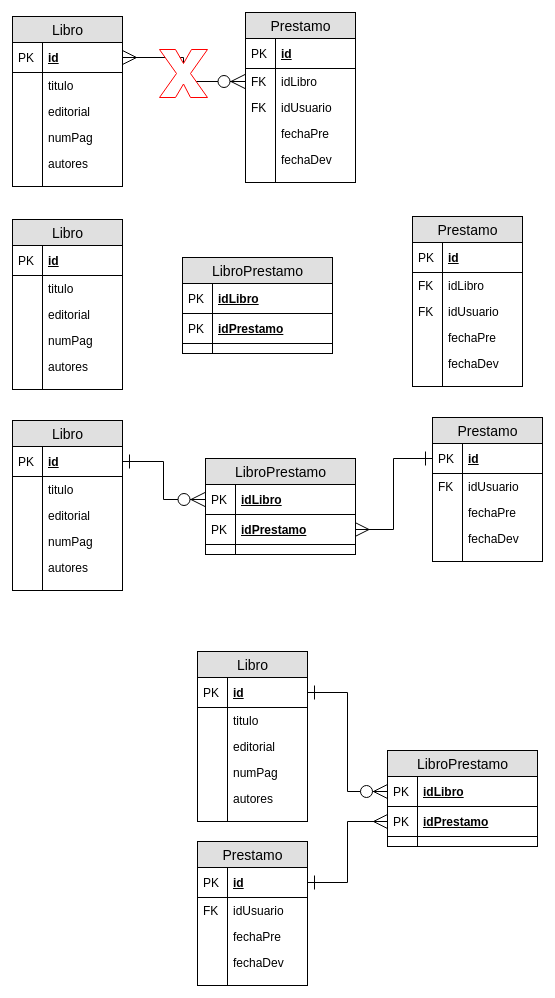
<!DOCTYPE html>
<html lang="es">
<head>
<meta charset="utf-8">
<title>Diagrama entidad-relación: Libro y Prestamo</title>
<style>
:root { --ink: #000; --paper: #fff; --header: #e0e0e0; --wrong: #f00; }
* { box-sizing: border-box; margin: 0; padding: 0; }
html, body { width: 555px; height: 998px; overflow: hidden; background: var(--paper); }
.diagram { position: relative; width: 555px; height: 998px; color: var(--ink); font: 12px/14px "Liberation Sans", Arial, sans-serif; }
.entity { position: absolute; left: var(--x); top: var(--y); width: 111px; height: 171px; display: flex; flex-direction: column; border: 1px solid var(--ink); background: var(--paper); }
.entity.short { height: 145px; }
.entity.join { width: 151px; height: 97px; }
.entity h2 { height: 26px; border-bottom: 1px solid var(--ink); background: var(--header); font-size: 14px; font-weight: 400; line-height: 26px; text-align: center; }
.entity dl { flex: 1; display: grid; grid-template-columns: 30px 1fr; grid-template-rows: 30px; grid-auto-rows: 26px; background: linear-gradient(var(--ink), var(--ink)) 29px 0 / 1px 100% no-repeat; }
.join dl { grid-auto-rows: 30px; }
.entity dt, .entity dd { display: flex; align-items: center; padding-left: 5px; }
.entity .pk { border-bottom: 1px solid var(--ink); }
.entity dd.pk { font-weight: 700; text-decoration: underline; }
.relations { position: absolute; inset: 0; fill: none; stroke: var(--ink); }
.relations circle { fill: var(--paper); }
.relations .cross { fill: var(--paper); stroke: var(--wrong); }
</style>
</head>
<body>
<main class="diagram">

  <!-- Relación muchos a muchos, incorrecta -->
  <section class="entity" style="--x:12px;--y:16px">
    <h2>Libro</h2>
    <dl>
      <dt class="pk">PK</dt><dd class="pk">id</dd>
      <dt></dt><dd>titulo</dd>
      <dt></dt><dd>editorial</dd>
      <dt></dt><dd>numPag</dd>
      <dt></dt><dd>autores</dd>
    </dl>
  </section>
  <section class="entity" style="--x:245px;--y:12px">
    <h2>Prestamo</h2>
    <dl>
      <dt class="pk">PK</dt><dd class="pk">id</dd>
      <dt>FK</dt><dd>idLibro</dd>
      <dt>FK</dt><dd>idUsuario</dd>
      <dt></dt><dd>fechaPre</dd>
      <dt></dt><dd>fechaDev</dd>
    </dl>
  </section>

  <!-- Tabla intermedia, sin relacionar -->
  <section class="entity" style="--x:12px;--y:219px">
    <h2>Libro</h2>
    <dl>
      <dt class="pk">PK</dt><dd class="pk">id</dd>
      <dt></dt><dd>titulo</dd>
      <dt></dt><dd>editorial</dd>
      <dt></dt><dd>numPag</dd>
      <dt></dt><dd>autores</dd>
    </dl>
  </section>
  <section class="entity join" style="--x:182px;--y:257px">
    <h2>LibroPrestamo</h2>
    <dl>
      <dt class="pk">PK</dt><dd class="pk">idLibro</dd>
      <dt class="pk">PK</dt><dd class="pk">idPrestamo</dd>
    </dl>
  </section>
  <section class="entity" style="--x:412px;--y:216px">
    <h2>Prestamo</h2>
    <dl>
      <dt class="pk">PK</dt><dd class="pk">id</dd>
      <dt>FK</dt><dd>idLibro</dd>
      <dt>FK</dt><dd>idUsuario</dd>
      <dt></dt><dd>fechaPre</dd>
      <dt></dt><dd>fechaDev</dd>
    </dl>
  </section>

  <!-- Tabla intermedia relacionada -->
  <section class="entity" style="--x:12px;--y:420px">
    <h2>Libro</h2>
    <dl>
      <dt class="pk">PK</dt><dd class="pk">id</dd>
      <dt></dt><dd>titulo</dd>
      <dt></dt><dd>editorial</dd>
      <dt></dt><dd>numPag</dd>
      <dt></dt><dd>autores</dd>
    </dl>
  </section>
  <section class="entity join" style="--x:205px;--y:458px">
    <h2>LibroPrestamo</h2>
    <dl>
      <dt class="pk">PK</dt><dd class="pk">idLibro</dd>
      <dt class="pk">PK</dt><dd class="pk">idPrestamo</dd>
    </dl>
  </section>
  <section class="entity short" style="--x:432px;--y:417px">
    <h2>Prestamo</h2>
    <dl>
      <dt class="pk">PK</dt><dd class="pk">id</dd>
      <dt>FK</dt><dd>idUsuario</dd>
      <dt></dt><dd>fechaPre</dd>
      <dt></dt><dd>fechaDev</dd>
    </dl>
  </section>

  <!-- Disposición final -->
  <section class="entity" style="--x:197px;--y:651px">
    <h2>Libro</h2>
    <dl>
      <dt class="pk">PK</dt><dd class="pk">id</dd>
      <dt></dt><dd>titulo</dd>
      <dt></dt><dd>editorial</dd>
      <dt></dt><dd>numPag</dd>
      <dt></dt><dd>autores</dd>
    </dl>
  </section>
  <section class="entity join" style="--x:387px;--y:750px">
    <h2>LibroPrestamo</h2>
    <dl>
      <dt class="pk">PK</dt><dd class="pk">idLibro</dd>
      <dt class="pk">PK</dt><dd class="pk">idPrestamo</dd>
    </dl>
  </section>
  <section class="entity short" style="--x:197px;--y:841px">
    <h2>Prestamo</h2>
    <dl>
      <dt class="pk">PK</dt><dd class="pk">id</dd>
      <dt>FK</dt><dd>idUsuario</dd>
      <dt></dt><dd>fechaPre</dd>
      <dt></dt><dd>fechaDev</dd>
    </dl>
  </section>

  <svg class="relations" width="555" height="998" viewBox="0 0 555 998" aria-hidden="true">
    <defs>
      <path id="many" d="M0-7L-14 0L0 7"/>
      <path id="many-left" d="M0-7L14 0L0 7"/>
      <path id="one" d="M0-7V7"/>
      <g id="zero-many"><use href="#many"/><circle cx="-21" cy="0" r="6"/></g>
    </defs>

    <path d="M122.5 57.5H183.5V81.5H245.5"/>
    <use href="#many-left" x="122.5" y="57.5"/>
    <use href="#zero-many" x="245" y="81.5"/>
    <path class="cross" d="M159.5 49.5H175.5L183.5 63.5L191.5 49.5H207.5L190.5 73.5L207.5 97.5H190.5L183.5 84L175.5 97.5H159.5L176.5 73.5Z"/>

    <path d="M122.5 461.5H163.5V499.5H205.5"/>
    <use href="#one" x="129.5" y="461.5"/>
    <use href="#zero-many" x="205" y="499.5"/>
    <path d="M432.5 458.5H393.5V529.5H355.5"/>
    <use href="#one" x="425.5" y="458.5"/>
    <use href="#many-left" x="355" y="529.5"/>

    <path d="M307.5 692.5H347.5V791.5H387.5"/>
    <use href="#one" x="314.5" y="692.5"/>
    <use href="#zero-many" x="387.5" y="791.5"/>
    <path d="M307.5 882.5H347.5V821.5H387.5"/>
    <use href="#one" x="314.5" y="882.5"/>
    <use href="#many" x="387.5" y="821.5"/>
  </svg>
</main>
</body>
</html>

(INSTRUCTIONS TO FOLLOW): The answer must be an exact copy of the records above, with the pictures left out.

(ANSWER AREA):
<!DOCTYPE html>
<html lang="es">
<head>
<meta charset="utf-8">
<title>Diagrama entidad-relación: Libro y Prestamo</title>
<style>
:root { --ink: #000; --paper: #fff; --header: #e0e0e0; --wrong: #f00; }
* { box-sizing: border-box; margin: 0; padding: 0; }
html, body { width: 555px; height: 998px; overflow: hidden; background: var(--paper); }
.diagram { position: relative; width: 555px; height: 998px; color: var(--ink); font: 12px/14px "Liberation Sans", Arial, sans-serif; }
.entity { position: absolute; left: var(--x); top: var(--y); width: 111px; height: 171px; display: flex; flex-direction: column; border: 1px solid var(--ink); background: var(--paper); }
.entity.short { height: 145px; }
.entity.join { width: 151px; height: 97px; }
.entity h2 { height: 26px; border-bottom: 1px solid var(--ink); background: var(--header); font-size: 14px; font-weight: 400; line-height: 26px; text-align: center; }
.entity dl { flex: 1; display: grid; grid-template-columns: 30px 1fr; grid-template-rows: 30px; grid-auto-rows: 26px; background: linear-gradient(var(--ink), var(--ink)) 29px 0 / 1px 100% no-repeat; }
.join dl { grid-auto-rows: 30px; }
.entity dt, .entity dd { display: flex; align-items: center; padding-left: 5px; }
.entity .pk { border-bottom: 1px solid var(--ink); }
.entity dd.pk { font-weight: 700; text-decoration: underline; }
.relations { position: absolute; inset: 0; fill: none; stroke: var(--ink); }
.relations circle { fill: var(--paper); }
.relations .cross { fill: var(--paper); stroke: var(--wrong); }
</style>
</head>
<body>
<main class="diagram">

  <!-- Relación muchos a muchos, incorrecta -->
  <section class="entity" style="--x:12px;--y:16px">
    <h2>Libro</h2>
    <dl>
      <dt class="pk">PK</dt><dd class="pk">id</dd>
      <dt></dt><dd>titulo</dd>
      <dt></dt><dd>editorial</dd>
      <dt></dt><dd>numPag</dd>
      <dt></dt><dd>autores</dd>
    </dl>
  </section>
  <section class="entity" style="--x:245px;--y:12px">
    <h2>Prestamo</h2>
    <dl>
      <dt class="pk">PK</dt><dd class="pk">id</dd>
      <dt>FK</dt><dd>idLibro</dd>
      <dt>FK</dt><dd>idUsuario</dd>
      <dt></dt><dd>fechaPre</dd>
      <dt></dt><dd>fechaDev</dd>
    </dl>
  </section>

  <!-- Tabla intermedia, sin relacionar -->
  <section class="entity" style="--x:12px;--y:219px">
    <h2>Libro</h2>
    <dl>
      <dt class="pk">PK</dt><dd class="pk">id</dd>
      <dt></dt><dd>titulo</dd>
      <dt></dt><dd>editorial</dd>
      <dt></dt><dd>numPag</dd>
      <dt></dt><dd>autores</dd>
    </dl>
  </section>
  <section class="entity join" style="--x:182px;--y:257px">
    <h2>LibroPrestamo</h2>
    <dl>
      <dt class="pk">PK</dt><dd class="pk">idLibro</dd>
      <dt class="pk">PK</dt><dd class="pk">idPrestamo</dd>
    </dl>
  </section>
  <section class="entity" style="--x:412px;--y:216px">
    <h2>Prestamo</h2>
    <dl>
      <dt class="pk">PK</dt><dd class="pk">id</dd>
      <dt>FK</dt><dd>idLibro</dd>
      <dt>FK</dt><dd>idUsuario</dd>
      <dt></dt><dd>fechaPre</dd>
      <dt></dt><dd>fechaDev</dd>
    </dl>
  </section>

  <!-- Tabla intermedia relacionada -->
  <section class="entity" style="--x:12px;--y:420px">
    <h2>Libro</h2>
    <dl>
      <dt class="pk">PK</dt><dd class="pk">id</dd>
      <dt></dt><dd>titulo</dd>
      <dt></dt><dd>editorial</dd>
      <dt></dt><dd>numPag</dd>
      <dt></dt><dd>autores</dd>
    </dl>
  </section>
  <section class="entity join" style="--x:205px;--y:458px">
    <h2>LibroPrestamo</h2>
    <dl>
      <dt class="pk">PK</dt><dd class="pk">idLibro</dd>
      <dt class="pk">PK</dt><dd class="pk">idPrestamo</dd>
    </dl>
  </section>
  <section class="entity short" style="--x:432px;--y:417px">
    <h2>Prestamo</h2>
    <dl>
      <dt class="pk">PK</dt><dd class="pk">id</dd>
      <dt>FK</dt><dd>idUsuario</dd>
      <dt></dt><dd>fechaPre</dd>
      <dt></dt><dd>fechaDev</dd>
    </dl>
  </section>

  <!-- Disposición final -->
  <section class="entity" style="--x:197px;--y:651px">
    <h2>Libro</h2>
    <dl>
      <dt class="pk">PK</dt><dd class="pk">id</dd>
      <dt></dt><dd>titulo</dd>
      <dt></dt><dd>editorial</dd>
      <dt></dt><dd>numPag</dd>
      <dt></dt><dd>autores</dd>
    </dl>
  </section>
  <section class="entity join" style="--x:387px;--y:750px">
    <h2>LibroPrestamo</h2>
    <dl>
      <dt class="pk">PK</dt><dd class="pk">idLibro</dd>
      <dt class="pk">PK</dt><dd class="pk">idPrestamo</dd>
    </dl>
  </section>
  <section class="entity short" style="--x:197px;--y:841px">
    <h2>Prestamo</h2>
    <dl>
      <dt class="pk">PK</dt><dd class="pk">id</dd>
      <dt>FK</dt><dd>idUsuario</dd>
      <dt></dt><dd>fechaPre</dd>
      <dt></dt><dd>fechaDev</dd>
    </dl>
  </section>

  <svg class="relations" width="555" height="998" viewBox="0 0 555 998" aria-hidden="true">
    <defs>
      <path id="many" d="M0-7L-14 0L0 7"/>
      <path id="many-left" d="M0-7L14 0L0 7"/>
      <path id="one" d="M0-7V7"/>
      <g id="zero-many"><use href="#many"/><circle cx="-21" cy="0" r="6"/></g>
    </defs>

    <path d="M122.5 57.5H183.5V81.5H245.5"/>
    <use href="#many-left" x="122.5" y="57.5"/>
    <use href="#zero-many" x="245" y="81.5"/>
    <path class="cross" d="M159.5 49.5H175.5L183.5 63.5L191.5 49.5H207.5L190.5 73.5L207.5 97.5H190.5L183.5 84L175.5 97.5H159.5L176.5 73.5Z"/>

    <path d="M122.5 461.5H163.5V499.5H205.5"/>
    <use href="#one" x="129.5" y="461.5"/>
    <use href="#zero-many" x="205" y="499.5"/>
    <path d="M432.5 458.5H393.5V529.5H355.5"/>
    <use href="#one" x="425.5" y="458.5"/>
    <use href="#many-left" x="355" y="529.5"/>

    <path d="M307.5 692.5H347.5V791.5H387.5"/>
    <use href="#one" x="314.5" y="692.5"/>
    <use href="#zero-many" x="387.5" y="791.5"/>
    <path d="M307.5 882.5H347.5V821.5H387.5"/>
    <use href="#one" x="314.5" y="882.5"/>
    <use href="#many" x="387.5" y="821.5"/>
  </svg>
</main>
</body>
</html>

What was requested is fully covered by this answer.